From the first line of the listing below to the line containing "47C185 72 185", write out everything exactly. No pictures.
═══ Working data ═══
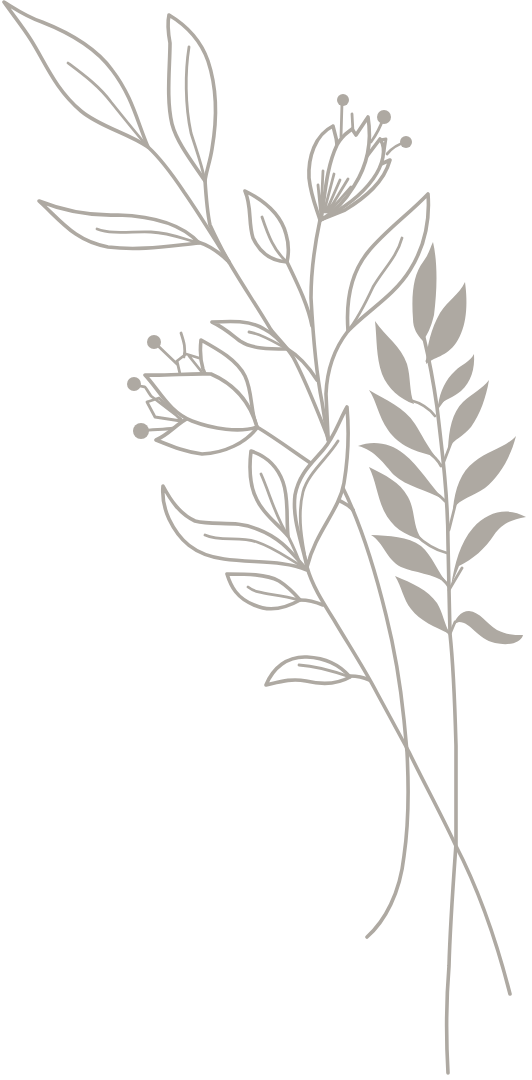
<!DOCTYPE html>
<html lang="en">
<head>
<meta charset="utf-8">
<title>Botanical line bouquet</title>
<style>
:root { --paper: #ffffff; --taupe: #aea9a2; }
html, body { margin: 0; background: var(--paper); overflow: hidden; }
.bouquet { display: block; width: 532px; height: 1080px; }
.line { fill: none; stroke: var(--taupe); stroke-width: 3.6; stroke-linecap: round; stroke-linejoin: round; }
.petal { fill: var(--paper); }
.solid { fill: var(--taupe); stroke: none; }
.fine { stroke-width: 2.8; }
</style>
</head>
<body>
<svg class="bouquet" viewBox="0 0 532 1080" role="img" aria-label="Line-drawn bouquet of two flowers, outlined leaves and a solid fern sprig">

  <g class="line" id="stems">
    <path d="M148 147C160 158 172 174 184 192C198 212 214 238 229 262C243 286 258 308 271 330"/>
    <path d="M271 330C281 342 287 347 293 357C306 381 317 410 329 440"/>
    <path d="M205 180C206 196 207 211 210 225C216 238 222 250 229 262"/>
    <path d="M198 242C211 246 221 254 229 262"/>
    <path d="M320 220C314 248 311 272 311 298C313 335 316 372 322 402L328 440"/>
    <path d="M287 262C298 285 308 305 312 326"/>
    <path d="M348 331C334 349 327 368 326 394L328 436"/>
    <path d="M286 348C299 356 309 367 317 380"/>
    <path d="M257 427C277 439 294 452 312 464"/>
    <path d="M342 486C360 522 375 570 386 615C395 651 401 690 404 720L407 752C409 790 409 822 404 856C400 893 385 921 367 937"/>
    <path d="M337 499C342 503 347 503 353 510M342 486L337 499"/>
    <path d="M307 567C312 585 322 601 334 620C350 647 364 668 377 693L409 752C424 783 440 812 455 844C478 888 497 943 510 994"/>
    <path d="M300 600C308 600 316 602 323 605"/>
    <path d="M350 676C357 676 363 677 369 680"/>
  </g>

  <g class="line" id="outlined-leaves">
    <path d="M4 2C14 8 25 16 42 22C70 33 96 48 112 70C132 96 137 121 148 147C128 133 100 127 81 111C55 89 45 62 31 40C23 27 13 15 4 2Z"/>
    <path class="fine" d="M68 63C84 75 99 86 111 102C123 117 135 132 147 146"/>
    <path d="M169 15C189 27 201 41 208 61C217 88 217 120 212 149C210 162 206 172 205 181C193 163 177 143 172 124C166 99 170 66 170 43C168 32 167 24 169 15Z"/>
    <path class="fine" d="M189 47C185 72 185 105 191 133C196 149 202 165 205 181"/>
    <path d="M39 201C64 211 91 216 118 215C149 216 181 223 199 243C169 246 139 251 108 247C75 241 62 222 39 201Z"/>
    <path class="fine" d="M97 229C113 235 133 231 151 232C171 233 183 239 199 243"/>
    <path d="M245 191C265 201 281 215 286 234C289 244 289 253 287 262C271 261 260 253 253 238C248 222 252 207 245 191Z"/>
    <path class="fine" d="M262 217C268 235 274 251 287 262"/>
    <path d="M428 194C430 220 425 246 410 270C394 296 367 311 348 331C346 304 350 274 368 252C385 231 409 214 428 194Z"/>
    <path class="fine" d="M402 238C397 257 382 271 373 287C366 302 359 317 348 331"/>
    <path d="M212 322C231 321 250 320 264 329C274 334 280 341 287 349C269 349 252 349 240 341C231 334 223 327 212 322Z"/>
    <path class="fine" d="M249 332C262 334 274 342 287 349"/>
    <path d="M251 451C266 456 277 465 283 482C289 499 286 516 288 536C277 523 264 515 257 500C249 485 249 468 251 451Z"/>
    <path class="fine" d="M261 474C270 494 275 516 288 536C293 546 297 554 300 564"/>
    <path d="M163 486C171 501 180 514 195 521C214 526 236 520 257 529C281 538 291 552 307 570C284 560 253 563 224 559C194 555 179 540 169 519C164 508 162 497 163 486Z"/>
    <path class="fine" d="M205 535C220 542 240 536 257 542C275 548 287 558 305 568"/>
    <path class="petal" d="M347 407C349 430 348 459 344 483C339 511 316 531 307 567C302 542 292 520 295 495C299 474 311 464 323 450C334 438 339 421 347 407Z"/>
    <path class="fine" d="M338 441C327 459 308 473 303 492C297 516 302 542 307 567"/>
    <path d="M227 574C247 574 266 574 279 581C287 586 294 593 300 600C286 608 269 612 254 605C237 598 231 587 227 574Z"/>
    <path class="fine" d="M248 587C258 595 274 593 299 600"/>
    <path d="M266 685C273 668 287 656 307 657C326 658 340 665 350 677C338 684 323 685 306 681C291 678 279 682 266 685Z"/>
    <path class="fine" d="M299 665C317 666 333 671 350 677"/>
  </g>

  <g class="line" id="upright-flower">
    <path class="fine" d="M342 103L341 137M352 114L353 132M383 119C380 128 376 135 371 142M406 142C398 144 392 148 387 154M380 140L386 139L384 152"/>
    <path class="petal" d="M390 160C384 182 366 197 345 210L320 220C335 201 356 184 370 169Z"/>
    <path class="petal" d="M380 139C387 149 383 165 373 179C360 197 341 210 322 219C340 193 360 165 380 139Z"/>
    <path class="petal" d="M333 126C315 135 308 157 309 178C311 196 316 207 320 220C334 195 345 164 333 126Z"/>
    <path class="petal" d="M368 117C372 142 367 166 354 186C345 201 333 213 321 220C325 196 326 168 337 145C343 134 349 132 352 129L356 135Z"/>
    <path class="fine" d="M318 185L321 216M323 171L321 214M334 174L324 212M340 180L326 212M348 179L328 212M351 187L330 211"/>
    <g class="solid">
      <circle cx="343" cy="100" r="6"/>
      <circle cx="384" cy="117" r="7"/>
      <circle cx="406" cy="142" r="6"/>
    </g>
  </g>

  <g class="line" id="side-flower">
    <path class="fine" d="M155 343L178 365M181 333C184 342 186 349 184 357M177 361L186 354L199 358M177 361L180 374M189 356L201 371M136 385C149 389 142 383 151 396L181 419M142 431C152 429 163 430 174 428M147 402L159 398L185 424M147 402L155 417L181 421"/>
    <path class="petal" d="M201 340C219 350 237 360 245 376C253 393 250 411 257 427C232 412 210 390 203 369C200 359 200 349 201 340Z"/>
    <path class="petal" d="M156 440C170 434 177 423 190 417C212 417 236 422 257 428C245 443 225 453 202 454C185 452 171 446 156 440Z"/>
    <path class="petal" d="M145 375C167 376 190 373 211 374C234 384 250 402 257 427C240 433 213 429 192 421C169 412 160 391 145 375Z"/>
    <g class="solid">
      <circle cx="154" cy="342" r="7"/>
      <circle cx="134" cy="384" r="7"/>
      <circle cx="141" cy="431" r="8"/>
    </g>
  </g>

  <g id="fern-sprig">
    <path class="line" d="M424 338C430 363 434 386 437 407C442 449 448 497 448 543L449 590L450 634C454 671 455 710 456 746L456 844C453 886 450 927 449 966C446 1003 446 1038 448 1073"/>
    <path class="line fine" d="M427 361L430 355M410 400C421 403 429 408 435 416M438 407L446 396M425 450C433 455 438 460 441 466M443 464L451 443M419 485C431 489 439 494 445 501M415 534C425 544 435 550 447 553M449 530L456 502M430 570C438 575 445 580 449 587M449 590L462 568M437 621L450 634L455 622"/>
    <g class="solid">
      <path d="M433 242C438 264 437 291 434 315C431 328 427 335 423 341C417 335 413 328 413 319C411 292 414 274 423 262C429 254 430 248 433 242Z"/>
      <path d="M465 282C468 304 467 327 456 343C446 357 434 357 426 364C427 345 431 329 440 313C448 300 459 295 465 282Z"/>
      <path d="M375 321C386 337 401 346 407 364C411 378 409 391 414 404C400 399 388 389 382 374C376 357 377 339 375 321Z"/>
      <path d="M474 354C475 369 471 382 461 391C453 398 445 399 438 406C440 391 446 379 455 371C462 364 470 362 474 354Z"/>
      <path d="M369 390C386 400 404 407 415 424C422 435 426 444 435 456C416 452 399 446 388 430C378 416 377 402 369 390Z"/>
      <path d="M489 380C486 398 480 414 471 427C463 437 455 438 448 449C449 429 452 413 463 402C473 393 482 389 489 380Z"/>
      <path d="M358 446C373 440 391 443 404 454C419 466 431 486 444 500C426 489 407 487 394 475C384 464 375 450 358 446Z"/>
      <path d="M516 436C511 456 500 476 485 488C472 497 461 498 453 509C455 488 461 472 474 462C489 450 505 448 516 436Z"/>
      <path d="M369 467C385 475 400 482 408 497C416 512 412 525 422 540C404 535 392 527 384 511C377 496 376 481 369 467Z"/>
      <path d="M526 517C511 520 502 523 494 535C485 549 473 559 459 566L451 586C455 563 460 543 473 528C488 511 508 507 526 517Z"/>
      <path d="M371 535C389 536 408 536 421 546C432 555 438 573 448 584C432 573 415 573 401 567C386 559 384 543 371 535Z"/>
      <path d="M395 576C412 583 428 590 437 603C443 613 444 623 450 634C435 627 420 621 411 609C403 599 402 587 395 576Z"/>
      <path d="M451 630C455 618 461 611 469 611C480 612 486 623 497 630C507 635 514 635 523 635C521 643 509 646 495 643C477 639 471 622 459 622C455 623 453 626 451 630Z"/>
    </g>
  </g>
</svg>
</body>
</html>
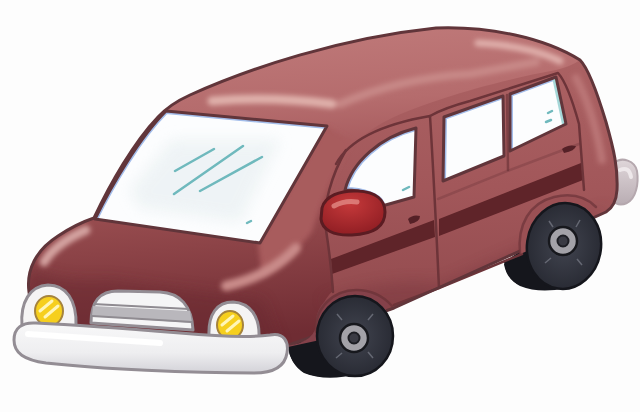
<!DOCTYPE html>
<html lang="en">
<head>
<meta charset="utf-8">
<title>Red minivan illustration</title>
<style>
:root {
  --paper: #fdfdfd;
  --outline: #61353a;
  --seam: #6d3439;
  --stripe: #5f2429;
  --glass: #fcfdfe;
  --glass-edge: #a3bdea;
  --glint: #6fb9bd;
  --tyre: #30323c;
  --tyre-dark: #15161c;
  --hub: #a3a2a8;
  --chrome-line: #938d94;
  --lamp: #f6cf1d;
}
html, body { margin: 0; background: var(--paper); overflow: hidden; }
svg { display: block; width: 640px; height: 412px; }
.outline { fill: none; stroke: var(--outline); stroke-width: 3; stroke-linejoin: round; stroke-linecap: round; }
.seam { fill: none; stroke: var(--seam); stroke-width: 2.5; stroke-linejoin: round; stroke-linecap: round; }
.glass { fill: var(--glass); }
.glass-edge { fill: none; stroke: var(--glass-edge); stroke-width: 6; stroke-linejoin: round; }
.glint { fill: none; stroke: var(--glint); stroke-width: 2.5; stroke-linecap: round; }
.chrome { stroke: var(--chrome-line); stroke-width: 3; stroke-linejoin: round; }
.stripe { fill: var(--stripe); }
</style>
</head>
<body>
<svg viewBox="0 0 640 412" role="img" aria-label="Painted red minivan seen from the front left">
  <defs>
    <linearGradient id="roof-paint" x1="0" y1="0" x2="0.2" y2="1">
      <stop offset="0" stop-color="#c07a7a"/>
      <stop offset="0.6" stop-color="#b56c6d"/>
      <stop offset="1" stop-color="#a4585b"/>
    </linearGradient>
    <linearGradient id="side-paint" x1="0" y1="0" x2="0" y2="1">
      <stop offset="0" stop-color="#ad6465"/>
      <stop offset="0.5" stop-color="#a2575a"/>
      <stop offset="1" stop-color="#8e474b"/>
    </linearGradient>
    <linearGradient id="hood-paint" x1="0" y1="0" x2="0.1" y2="1">
      <stop offset="0" stop-color="#ad6061"/>
      <stop offset="0.45" stop-color="#964b4e"/>
      <stop offset="1" stop-color="#6f2c33"/>
    </linearGradient>
    <linearGradient id="bumper-paint" x1="0" y1="0" x2="0" y2="1">
      <stop offset="0" stop-color="#f8f8f9"/>
      <stop offset="0.6" stop-color="#eeeef0"/>
      <stop offset="1" stop-color="#d3d2d8"/>
    </linearGradient>
    <linearGradient id="rear-bumper-paint" x1="0" y1="0" x2="0" y2="1">
      <stop offset="0" stop-color="#dfd6d9"/>
      <stop offset="1" stop-color="#b9adb3"/>
    </linearGradient>
    <radialGradient id="mirror-paint" cx="0.45" cy="0.3" r="0.75">
      <stop offset="0" stop-color="#c5393a"/>
      <stop offset="1" stop-color="#8d1c22"/>
    </radialGradient>
    <radialGradient id="tyre-paint" cx="0.5" cy="0.5" r="0.55">
      <stop offset="0" stop-color="#41444f"/>
      <stop offset="1" stop-color="#272932"/>
    </radialGradient>
    <filter id="soft" x="-20%" y="-60%" width="140%" height="220%"><feGaussianBlur stdDeviation="2.5"/></filter>
    <filter id="softer" x="-30%" y="-60%" width="160%" height="220%"><feGaussianBlur stdDeviation="7"/></filter>

    <path id="body-shape" d="M29 292 C26 270 36 250 58 236 Q76 224 94 218 C110 184 134 142 158 117 Q170 104 190 95 C250 68 340 38 436 28 C490 26 545 38 580 60 C588 68 597 92 606 122 C614 150 618 168 617 190 Q616 206 606 212 L394 308 L286 346 L34 326 Z"/>
    <path id="windshield-shape" d="M166 111 L327 126 L260 243 L95 219 C112 184 140 137 166 111 Z"/>
    <path id="front-window-shape" d="M416 128 L414 197 L382 206 C382 196 362 190 345 190 C352 162 380 137 416 128 Z"/>
    <path id="middle-window-shape" d="M444 117 L503 96 L504 156 L443 181 Z"/>
    <path id="rear-window-shape" d="M510 94 L556 77 L566 124 L510 151 Z"/>
    <path id="grille-shape" d="M91 323 C91 302 99 291 118 291 L160 292 C180 293 192 306 193 330 Z"/>
    <clipPath id="body-clip"><use href="#body-shape"/></clipPath>
    <clipPath id="windshield-clip"><use href="#windshield-shape"/></clipPath>
    <clipPath id="front-window-clip"><use href="#front-window-shape"/></clipPath>
    <clipPath id="middle-window-clip"><use href="#middle-window-shape"/></clipPath>
    <clipPath id="rear-window-clip"><use href="#rear-window-shape"/></clipPath>
    <g id="hub">
      <ellipse rx="14" ry="14" fill="var(--hub)" stroke="#17181d" stroke-width="2.5"/>
      <circle r="5.5" fill="#3a3b44" stroke="#1d1e24" stroke-width="2"/>
    </g>
  </defs>

  <rect width="640" height="412" fill="var(--paper)"/>

  <g id="rear-bumper">
    <path d="M614 163 C622 156 635 161 637 171 C639 184 636 198 627 203 Q618 207 612 200 Z" fill="url(#rear-bumper-paint)" stroke="#b5a8ae" stroke-width="2"/>
    <path d="M620 170 Q629 166 631 177" fill="none" stroke="#eee8ea" stroke-width="4" stroke-linecap="round"/>
  </g>

  <g id="inner-tyres" fill="var(--tyre-dark)">
    <path d="M504 262 L540 238 L566 288 Q540 294 520 286 Q506 278 504 262 Z"/>
    <path d="M288 346 L330 318 L358 374 Q326 382 304 373 Q290 364 288 346 Z"/>
  </g>

  <g id="body">
    <use href="#body-shape" fill="url(#side-paint)"/>
    <g clip-path="url(#body-clip)">
      <path id="roof" d="M158 117 Q170 104 190 95 C250 68 340 38 436 28 C490 26 545 38 580 60 Q572 66 556 70 C500 80 430 100 392 118 C366 130 348 148 336 164 L327 126 L166 111 Z" fill="url(#roof-paint)"/>
      <path id="hood" d="M20 340 L20 270 Q40 230 94 218 L260 243 L327 126 L346 150 C330 180 322 204 325 222 L334 290 Q316 304 316 350 Z" fill="url(#hood-paint)"/>
      <path d="M327 126 L352 142 C332 174 320 206 312 232 Q290 260 262 276 L258 244 Z" fill="#a85b5d" filter="url(#soft)"/>
      <path d="M30 268 Q60 284 110 280 L200 292 L262 300 L280 350 L20 340 Z" fill="#6a2a31" opacity="0.55" filter="url(#softer)"/>
      <path d="M320 300 Q390 276 440 284 L540 240 L610 205 L540 270 L390 320 Z" fill="#77363c" opacity="0.45" filter="url(#softer)"/>
      <g id="body-highlights" fill="none" stroke-linecap="round" filter="url(#soft)">
        <path d="M212 101 Q270 96 332 104" stroke="#dfb0aa" stroke-width="9"/>
        <path d="M340 104 Q400 78 470 74 L536 62" stroke="#cf9492" stroke-width="8" opacity="0.7"/>
        <path d="M478 43 Q530 46 560 61" stroke="#e0b0ac" stroke-width="7"/>
        <path d="M44 262 Q56 243 86 230" stroke="#d4a3a0" stroke-width="9"/>
        <path d="M226 286 Q270 276 296 248" stroke="#c98b89" stroke-width="10"/>
        <path d="M576 78 Q594 112 602 160" stroke="#c38180" stroke-width="8" opacity="0.7"/>
      </g>
    </g>
  </g>

  <g id="side-stripe" class="stripe">
    <path d="M331 259 L434 220 L435 237 L332 274 Z"/>
    <path d="M439 219 L581 163 L583 180 L439 236 Z"/>
  </g>

  <g id="side-panels">
    <path class="seam" d="M346 150 C332 174 322 206 326 230 Q331 262 333 292"/>
    <path class="seam" d="M336 164 C348 142 378 125 430 116 Q434 180 439 288 L394 305"/>
    <path class="seam" d="M430 116 Q444 108 470 101 L558 73 Q568 84 579 124 L584 190"/>
    <path class="seam" d="M439 288 L522 254"/>
    <path class="seam" d="M438 199 L510 170 L579 144" opacity="0.35"/>
    <path class="seam" d="M507 95 L508 170" opacity="0.7"/>
    <path d="M408 219 Q413 214 420 216 Q420 222 410 224 Z" fill="#552127"/>
    <path d="M562 149 Q568 144 576 146 Q575 151 564 153 Z" fill="#552127"/>
  </g>

  <g id="windows">
    <g clip-path="url(#windshield-clip)">
      <use href="#windshield-shape" class="glass"/>
      <path d="M130 190 L172 140 L280 140 L240 222 L140 208 Z" fill="#e7eff1" opacity="0.65" filter="url(#softer)"/>
      <path class="glass-edge" d="M95 219 C112 184 140 137 166 111 L327 126" stroke-width="13"/>
    </g>
    <path class="glint" d="M175 171 L214 149 M174 194 L243 146 M200 191 L262 157"/>
    <path class="glint" d="M247 223 L251 221" stroke-width="4"/>
    <g clip-path="url(#front-window-clip)">
      <use href="#front-window-shape" class="glass"/>
      <path class="glass-edge" d="M382 206 C382 196 362 190 345 190 C352 162 380 137 416 128" stroke-width="13"/>
    </g>
    <path class="glint" d="M403 190 L409 187"/>
    <g clip-path="url(#middle-window-clip)">
      <use href="#middle-window-shape" class="glass"/>
      <path class="glass-edge" d="M443 181 L444 117 L503 96" stroke-width="12"/>
    </g>
    <g clip-path="url(#rear-window-clip)">
      <use href="#rear-window-shape" class="glass"/>
      <path class="glass-edge" d="M510 151 L510 94 L556 77" stroke-width="9"/>
      <path d="M556 77 L566 124" stroke="#a5d7d8" stroke-width="8"/>
    </g>
    <path class="glint" d="M548 113 L552 111 M546 122 L551 120" stroke-width="4"/>
    <g fill="none" stroke="var(--outline)" stroke-width="3" stroke-linejoin="round">
      <use href="#windshield-shape"/>
      <use href="#front-window-shape"/>
      <use href="#middle-window-shape"/>
      <use href="#rear-window-shape"/>
    </g>
  </g>

  <use href="#body-shape" class="outline"/>

  <g id="mirror">
    <path d="M322 208 C325 196 340 190 358 191 C376 192 385 200 385 212 C385 226 374 234 352 235 C334 236 322 230 321 219 Z" fill="url(#mirror-paint)" stroke="#5b1c22" stroke-width="3"/>
    <path d="M334 206 Q345 200 357 202" fill="none" stroke="#e28a84" stroke-width="5" stroke-linecap="round" opacity="0.8"/>
  </g>

  <g id="rear-wheel">
    <path d="M520 254 C517 224 530 203 554 197 Q580 191 596 207 L580 230 Z" fill="#9a5054"/>
    <path class="seam" d="M520 254 C517 224 530 203 554 197 Q580 191 596 207" opacity="0.7"/>
    <path d="M504 264 L532 252 L560 288 Q528 292 514 282 Q506 276 504 264 Z" fill="var(--tyre-dark)"/>
    <ellipse cx="564" cy="246" rx="37" ry="43" transform="rotate(8 564 246)" fill="url(#tyre-paint)" stroke="var(--tyre-dark)" stroke-width="2.5"/>
    <path d="M549 221 L553 227 M580 220 L576 227 M545 263 L551 258 M582 265 L577 259" stroke="#656873" stroke-width="1.5"/>
    <use href="#hub" x="563" y="241"/>
  </g>

  <g id="front-wheel">
    <path d="M286 346 Q318 342 316 320 C318 302 334 290 356 290 Q378 290 390 304 L370 330 L310 360 Z" fill="#84414a"/>
    <path class="seam" d="M316 332 C314 308 334 290 356 290 Q378 290 392 306" opacity="0.8"/>
    <path d="M288 347 L320 340 L352 374 Q322 381 303 372 Q290 363 288 347 Z" fill="var(--tyre-dark)"/>
    <ellipse cx="355" cy="336" rx="38" ry="40" fill="url(#tyre-paint)" stroke="var(--tyre-dark)" stroke-width="2.5"/>
    <path d="M337 314 L342 320 M373 314 L368 320 M336 358 L342 353 M373 358 L368 352" stroke="#656873" stroke-width="1.5"/>
    <use href="#hub" x="354" y="338"/>
  </g>

  <g id="grille">
    <use href="#grille-shape" class="chrome" fill="#f5f5f6"/>
    <path d="M93 306 L190 311 L192 323 L92 316 Z" fill="#b9b7bc"/>
    <path d="M93 304 L189 309 M92 316 L192 322" fill="none" stroke="#8f8b91" stroke-width="2"/>
  </g>

  <g id="headlights">
    <path class="chrome" fill="#f5f4f4" d="M22 326 C20 302 30 286 48 285 C66 285 77 300 76 326 Z"/>
    <ellipse cx="49" cy="311" rx="14" ry="15" fill="var(--lamp)" stroke="#a5833c" stroke-width="2"/>
    <path class="chrome" fill="#f5f4f4" d="M209 336 C208 314 217 302 233 302 C250 303 260 316 259 338 Z"/>
    <ellipse cx="230" cy="325" rx="13" ry="14" fill="var(--lamp)" stroke="#a5833c" stroke-width="2"/>
    <path d="M40 311 L52 301 M45 317 L58 306 M222 325 L233 316 M227 331 L239 321" stroke="#fff6b8" stroke-width="3" stroke-linecap="round"/>
  </g>

  <g id="front-bumper">
    <path class="chrome" fill="url(#bumper-paint)" d="M14 340 C14 328 22 322 36 323 C76 325 130 329 180 333 C214 336 248 338 270 335 C284 332 289 342 287 353 C285 366 274 373 254 373 C190 373 100 369 46 363 C24 360 14 353 14 340 Z"/>
    <path d="M28 334 Q90 338 160 343" fill="none" stroke="#ffffff" stroke-width="6" stroke-linecap="round"/>
  </g>
</svg>
</body>
</html>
═══
Solution>
<!DOCTYPE html>
<html lang="en">
<head>
<meta charset="utf-8">
<title>Botanical line bouquet</title>
<style>
:root { --paper: #ffffff; --taupe: #aea9a2; }
html, body { margin: 0; background: var(--paper); overflow: hidden; }
.bouquet { display: block; width: 532px; height: 1080px; }
.line { fill: none; stroke: var(--taupe); stroke-width: 3.6; stroke-linecap: round; stroke-linejoin: round; }
.petal { fill: var(--paper); }
.solid { fill: var(--taupe); stroke: none; }
.fine { stroke-width: 2.8; }
</style>
</head>
<body>
<svg class="bouquet" viewBox="0 0 532 1080" role="img" aria-label="Line-drawn bouquet of two flowers, outlined leaves and a solid fern sprig">

  <g class="line" id="stems">
    <path d="M148 147C160 158 172 174 184 192C198 212 214 238 229 262C243 286 258 308 271 330"/>
    <path d="M271 330C281 342 287 347 293 357C306 381 317 410 329 440"/>
    <path d="M205 180C206 196 207 211 210 225C216 238 222 250 229 262"/>
    <path d="M198 242C211 246 221 254 229 262"/>
    <path d="M320 220C314 248 311 272 311 298C313 335 316 372 322 402L328 440"/>
    <path d="M287 262C298 285 308 305 312 326"/>
    <path d="M348 331C334 349 327 368 326 394L328 436"/>
    <path d="M286 348C299 356 309 367 317 380"/>
    <path d="M257 427C277 439 294 452 312 464"/>
    <path d="M342 486C360 522 375 570 386 615C395 651 401 690 404 720L407 752C409 790 409 822 404 856C400 893 385 921 367 937"/>
    <path d="M337 499C342 503 347 503 353 510M342 486L337 499"/>
    <path d="M307 567C312 585 322 601 334 620C350 647 364 668 377 693L409 752C424 783 440 812 455 844C478 888 497 943 510 994"/>
    <path d="M300 600C308 600 316 602 323 605"/>
    <path d="M350 676C357 676 363 677 369 680"/>
  </g>

  <g class="line" id="outlined-leaves">
    <path d="M4 2C14 8 25 16 42 22C70 33 96 48 112 70C132 96 137 121 148 147C128 133 100 127 81 111C55 89 45 62 31 40C23 27 13 15 4 2Z"/>
    <path class="fine" d="M68 63C84 75 99 86 111 102C123 117 135 132 147 146"/>
    <path d="M169 15C189 27 201 41 208 61C217 88 217 120 212 149C210 162 206 172 205 181C193 163 177 143 172 124C166 99 170 66 170 43C168 32 167 24 169 15Z"/>
    <path class="fine" d="M189 47C185 72 185 105 191 133C196 149 202 165 205 181"/>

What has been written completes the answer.